Your goal ->
In the data, find each line where the word "length" appears and list that line.
::: Excerpted data
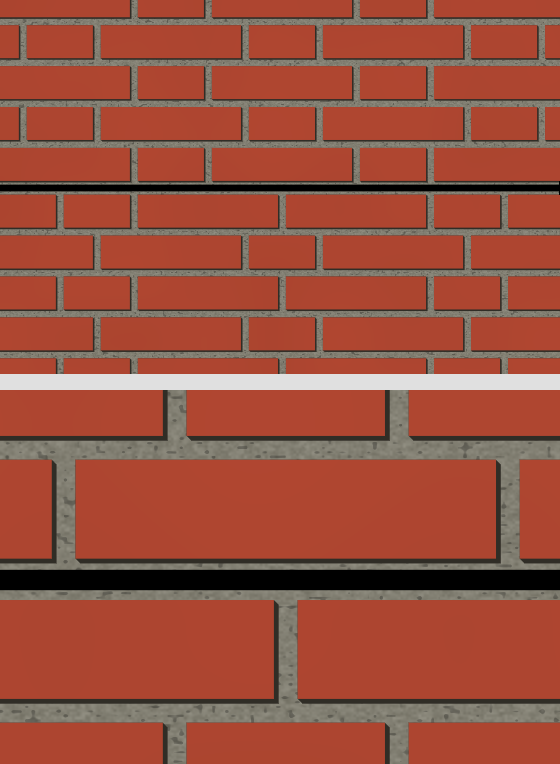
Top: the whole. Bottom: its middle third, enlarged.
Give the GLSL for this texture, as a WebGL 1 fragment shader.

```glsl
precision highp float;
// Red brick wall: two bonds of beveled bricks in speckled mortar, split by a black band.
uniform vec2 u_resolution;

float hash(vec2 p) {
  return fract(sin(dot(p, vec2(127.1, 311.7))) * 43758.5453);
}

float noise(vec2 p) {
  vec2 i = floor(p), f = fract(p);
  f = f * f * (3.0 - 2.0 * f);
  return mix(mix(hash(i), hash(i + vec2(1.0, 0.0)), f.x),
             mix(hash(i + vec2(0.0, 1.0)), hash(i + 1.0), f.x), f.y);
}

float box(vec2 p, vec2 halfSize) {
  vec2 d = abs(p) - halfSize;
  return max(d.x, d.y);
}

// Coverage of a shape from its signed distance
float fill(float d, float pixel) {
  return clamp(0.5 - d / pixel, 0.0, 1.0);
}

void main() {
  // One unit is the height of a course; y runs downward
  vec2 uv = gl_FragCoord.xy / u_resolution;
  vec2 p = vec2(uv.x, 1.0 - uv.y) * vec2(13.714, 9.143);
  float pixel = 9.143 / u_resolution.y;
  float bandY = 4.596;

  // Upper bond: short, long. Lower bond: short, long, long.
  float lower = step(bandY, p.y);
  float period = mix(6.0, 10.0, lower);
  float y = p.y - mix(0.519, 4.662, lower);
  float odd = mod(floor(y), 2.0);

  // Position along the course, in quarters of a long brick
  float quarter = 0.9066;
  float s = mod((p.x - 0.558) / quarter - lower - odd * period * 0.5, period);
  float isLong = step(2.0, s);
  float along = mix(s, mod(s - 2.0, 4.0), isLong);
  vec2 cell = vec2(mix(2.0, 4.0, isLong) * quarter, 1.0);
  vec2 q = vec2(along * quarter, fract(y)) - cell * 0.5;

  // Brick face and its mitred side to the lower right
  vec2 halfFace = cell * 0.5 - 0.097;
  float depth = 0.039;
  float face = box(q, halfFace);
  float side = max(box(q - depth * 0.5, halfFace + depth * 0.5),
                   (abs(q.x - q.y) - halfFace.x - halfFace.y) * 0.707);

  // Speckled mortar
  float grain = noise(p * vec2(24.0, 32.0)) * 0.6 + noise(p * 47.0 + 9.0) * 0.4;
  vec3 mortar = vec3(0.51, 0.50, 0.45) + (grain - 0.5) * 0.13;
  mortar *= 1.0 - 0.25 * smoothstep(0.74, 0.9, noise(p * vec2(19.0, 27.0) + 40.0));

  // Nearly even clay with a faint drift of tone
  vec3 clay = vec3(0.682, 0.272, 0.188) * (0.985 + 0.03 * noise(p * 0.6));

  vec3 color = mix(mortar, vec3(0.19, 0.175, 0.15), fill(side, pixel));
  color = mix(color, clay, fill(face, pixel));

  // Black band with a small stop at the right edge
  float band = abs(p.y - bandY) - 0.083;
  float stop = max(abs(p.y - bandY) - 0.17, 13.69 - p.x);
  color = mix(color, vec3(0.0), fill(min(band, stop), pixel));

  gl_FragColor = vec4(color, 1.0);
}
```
::::::
::: Excerpted data
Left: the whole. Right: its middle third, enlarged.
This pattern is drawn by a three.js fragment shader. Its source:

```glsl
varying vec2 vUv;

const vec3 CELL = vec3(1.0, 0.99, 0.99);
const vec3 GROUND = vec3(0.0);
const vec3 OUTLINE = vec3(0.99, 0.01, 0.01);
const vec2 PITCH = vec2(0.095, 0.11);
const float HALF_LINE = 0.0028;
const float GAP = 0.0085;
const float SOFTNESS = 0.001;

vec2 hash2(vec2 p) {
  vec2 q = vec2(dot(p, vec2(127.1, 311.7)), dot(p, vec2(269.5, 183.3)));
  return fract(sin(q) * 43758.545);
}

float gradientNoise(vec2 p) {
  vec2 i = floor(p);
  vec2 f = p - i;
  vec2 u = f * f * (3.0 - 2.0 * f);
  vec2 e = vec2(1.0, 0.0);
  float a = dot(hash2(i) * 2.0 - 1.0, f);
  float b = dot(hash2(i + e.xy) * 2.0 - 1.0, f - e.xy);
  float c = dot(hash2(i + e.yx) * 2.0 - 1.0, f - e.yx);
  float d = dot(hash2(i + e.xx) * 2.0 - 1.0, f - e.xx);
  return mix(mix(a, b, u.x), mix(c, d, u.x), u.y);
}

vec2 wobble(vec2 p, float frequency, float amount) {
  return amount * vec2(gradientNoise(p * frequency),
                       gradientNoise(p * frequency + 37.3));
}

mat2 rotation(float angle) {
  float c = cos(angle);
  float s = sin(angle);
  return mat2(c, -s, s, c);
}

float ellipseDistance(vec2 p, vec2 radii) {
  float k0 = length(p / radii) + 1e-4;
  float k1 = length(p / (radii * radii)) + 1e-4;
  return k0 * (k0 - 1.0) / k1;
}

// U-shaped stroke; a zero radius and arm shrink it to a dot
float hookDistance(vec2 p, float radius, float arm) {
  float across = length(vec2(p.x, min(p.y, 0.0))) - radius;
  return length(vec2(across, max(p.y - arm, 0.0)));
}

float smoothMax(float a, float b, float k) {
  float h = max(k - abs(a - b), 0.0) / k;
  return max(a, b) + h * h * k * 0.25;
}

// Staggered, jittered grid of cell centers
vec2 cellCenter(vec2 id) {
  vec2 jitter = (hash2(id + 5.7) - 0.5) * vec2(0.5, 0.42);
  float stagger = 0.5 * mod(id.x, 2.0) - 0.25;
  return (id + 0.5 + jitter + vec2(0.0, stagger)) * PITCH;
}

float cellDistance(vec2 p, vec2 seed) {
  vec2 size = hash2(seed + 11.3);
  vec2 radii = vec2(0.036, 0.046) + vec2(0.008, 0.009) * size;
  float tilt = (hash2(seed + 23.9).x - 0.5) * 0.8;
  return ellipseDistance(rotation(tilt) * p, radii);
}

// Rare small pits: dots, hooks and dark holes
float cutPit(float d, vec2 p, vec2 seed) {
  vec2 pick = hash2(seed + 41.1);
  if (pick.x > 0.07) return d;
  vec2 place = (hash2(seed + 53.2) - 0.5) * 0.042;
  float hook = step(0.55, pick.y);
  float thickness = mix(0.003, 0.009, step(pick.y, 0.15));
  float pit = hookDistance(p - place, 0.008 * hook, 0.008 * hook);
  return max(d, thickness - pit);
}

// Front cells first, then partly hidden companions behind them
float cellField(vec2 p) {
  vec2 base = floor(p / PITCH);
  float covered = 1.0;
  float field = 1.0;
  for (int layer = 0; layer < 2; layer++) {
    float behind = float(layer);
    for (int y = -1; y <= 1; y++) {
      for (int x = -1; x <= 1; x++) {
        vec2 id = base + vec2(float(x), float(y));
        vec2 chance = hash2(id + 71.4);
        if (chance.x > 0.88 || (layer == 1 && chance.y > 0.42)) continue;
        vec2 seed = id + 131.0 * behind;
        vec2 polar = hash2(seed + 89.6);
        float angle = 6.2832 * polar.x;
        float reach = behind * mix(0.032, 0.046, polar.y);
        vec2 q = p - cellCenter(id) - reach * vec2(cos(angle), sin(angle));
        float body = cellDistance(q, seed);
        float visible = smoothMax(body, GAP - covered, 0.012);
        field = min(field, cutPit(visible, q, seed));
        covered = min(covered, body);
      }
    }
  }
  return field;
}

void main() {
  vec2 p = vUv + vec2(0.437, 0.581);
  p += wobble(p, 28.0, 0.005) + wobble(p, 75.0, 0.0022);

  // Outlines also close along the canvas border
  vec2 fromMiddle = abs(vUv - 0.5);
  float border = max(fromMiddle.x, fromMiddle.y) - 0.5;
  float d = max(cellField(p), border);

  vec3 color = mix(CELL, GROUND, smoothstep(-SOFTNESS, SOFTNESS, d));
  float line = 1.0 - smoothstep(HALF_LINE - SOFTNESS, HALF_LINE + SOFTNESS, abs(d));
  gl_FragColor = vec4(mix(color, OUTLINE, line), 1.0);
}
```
::::::
::: Excerpted data
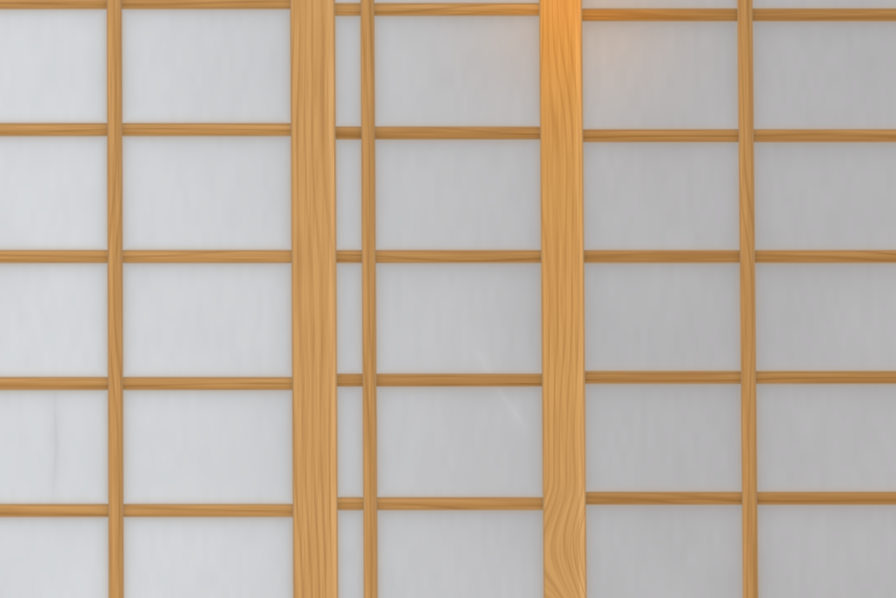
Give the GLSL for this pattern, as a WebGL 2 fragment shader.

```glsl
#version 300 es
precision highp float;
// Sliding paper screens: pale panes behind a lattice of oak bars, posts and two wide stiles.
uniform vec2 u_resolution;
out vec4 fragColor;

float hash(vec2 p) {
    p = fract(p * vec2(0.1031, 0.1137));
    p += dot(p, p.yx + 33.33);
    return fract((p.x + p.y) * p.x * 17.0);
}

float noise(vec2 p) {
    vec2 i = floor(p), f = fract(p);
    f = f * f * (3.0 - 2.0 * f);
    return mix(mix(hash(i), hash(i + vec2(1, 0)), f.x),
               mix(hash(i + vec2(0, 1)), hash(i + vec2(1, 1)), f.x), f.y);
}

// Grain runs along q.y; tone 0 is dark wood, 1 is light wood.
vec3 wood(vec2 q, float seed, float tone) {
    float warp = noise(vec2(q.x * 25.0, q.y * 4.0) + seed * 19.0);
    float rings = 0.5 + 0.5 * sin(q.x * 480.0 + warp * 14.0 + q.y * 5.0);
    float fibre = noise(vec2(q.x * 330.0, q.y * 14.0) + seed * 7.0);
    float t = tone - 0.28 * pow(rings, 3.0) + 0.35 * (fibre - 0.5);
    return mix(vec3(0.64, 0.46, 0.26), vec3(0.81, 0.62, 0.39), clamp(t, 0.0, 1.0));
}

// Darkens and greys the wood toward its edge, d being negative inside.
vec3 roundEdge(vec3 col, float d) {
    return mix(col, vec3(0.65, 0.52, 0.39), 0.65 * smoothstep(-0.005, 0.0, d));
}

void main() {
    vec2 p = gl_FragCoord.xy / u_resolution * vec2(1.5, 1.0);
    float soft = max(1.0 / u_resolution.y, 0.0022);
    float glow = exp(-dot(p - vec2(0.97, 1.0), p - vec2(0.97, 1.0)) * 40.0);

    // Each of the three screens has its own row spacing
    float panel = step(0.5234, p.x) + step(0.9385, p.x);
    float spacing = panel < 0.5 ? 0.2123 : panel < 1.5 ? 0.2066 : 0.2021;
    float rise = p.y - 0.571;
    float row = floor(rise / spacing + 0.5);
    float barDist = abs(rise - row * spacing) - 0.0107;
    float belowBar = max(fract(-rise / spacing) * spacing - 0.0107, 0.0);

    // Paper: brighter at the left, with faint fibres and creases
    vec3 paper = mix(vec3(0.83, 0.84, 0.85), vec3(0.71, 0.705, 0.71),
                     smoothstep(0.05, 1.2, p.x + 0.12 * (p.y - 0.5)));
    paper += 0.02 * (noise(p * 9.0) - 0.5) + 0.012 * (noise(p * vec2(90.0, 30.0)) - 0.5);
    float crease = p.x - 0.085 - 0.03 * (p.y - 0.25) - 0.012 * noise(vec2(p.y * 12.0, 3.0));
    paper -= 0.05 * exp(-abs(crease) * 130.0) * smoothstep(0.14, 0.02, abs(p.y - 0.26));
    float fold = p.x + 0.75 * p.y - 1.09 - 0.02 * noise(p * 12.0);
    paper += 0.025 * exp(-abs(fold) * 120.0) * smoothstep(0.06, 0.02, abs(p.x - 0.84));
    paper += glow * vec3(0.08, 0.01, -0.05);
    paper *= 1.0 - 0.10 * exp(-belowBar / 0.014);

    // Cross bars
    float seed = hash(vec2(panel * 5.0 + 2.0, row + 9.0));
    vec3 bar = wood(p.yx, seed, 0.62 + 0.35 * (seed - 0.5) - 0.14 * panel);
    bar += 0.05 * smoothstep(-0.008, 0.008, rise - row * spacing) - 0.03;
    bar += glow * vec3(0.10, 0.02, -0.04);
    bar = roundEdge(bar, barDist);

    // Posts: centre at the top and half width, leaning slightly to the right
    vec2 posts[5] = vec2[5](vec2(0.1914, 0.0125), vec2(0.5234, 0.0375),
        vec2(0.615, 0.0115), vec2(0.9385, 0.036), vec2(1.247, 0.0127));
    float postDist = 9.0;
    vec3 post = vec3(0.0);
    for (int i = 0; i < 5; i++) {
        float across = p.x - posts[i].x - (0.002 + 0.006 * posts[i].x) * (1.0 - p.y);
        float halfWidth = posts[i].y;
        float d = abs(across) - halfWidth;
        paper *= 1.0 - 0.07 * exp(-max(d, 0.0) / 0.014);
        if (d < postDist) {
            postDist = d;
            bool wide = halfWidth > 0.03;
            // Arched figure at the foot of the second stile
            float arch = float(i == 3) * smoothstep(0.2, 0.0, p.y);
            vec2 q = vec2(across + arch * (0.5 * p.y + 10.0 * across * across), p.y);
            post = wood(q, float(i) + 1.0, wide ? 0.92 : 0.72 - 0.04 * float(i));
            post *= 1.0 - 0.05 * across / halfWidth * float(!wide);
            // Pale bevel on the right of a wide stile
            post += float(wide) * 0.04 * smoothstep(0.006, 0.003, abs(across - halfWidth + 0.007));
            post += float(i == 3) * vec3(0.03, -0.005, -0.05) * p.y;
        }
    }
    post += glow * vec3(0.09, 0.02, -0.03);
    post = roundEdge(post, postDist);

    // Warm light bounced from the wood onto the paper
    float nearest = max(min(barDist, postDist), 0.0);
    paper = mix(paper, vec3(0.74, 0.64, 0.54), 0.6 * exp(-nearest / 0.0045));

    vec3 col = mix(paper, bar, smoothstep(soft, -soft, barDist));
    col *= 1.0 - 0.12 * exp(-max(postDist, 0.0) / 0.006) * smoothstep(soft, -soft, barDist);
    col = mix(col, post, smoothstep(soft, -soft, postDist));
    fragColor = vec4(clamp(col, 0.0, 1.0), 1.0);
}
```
::::::
Task output ->
  float k0 = length(p / radii) + 1e-4;
  float k1 = length(p / (radii * radii)) + 1e-4;
  float across = length(vec2(p.x, min(p.y, 0.0))) - radius;
  return length(vec2(across, max(p.y - arm, 0.0)));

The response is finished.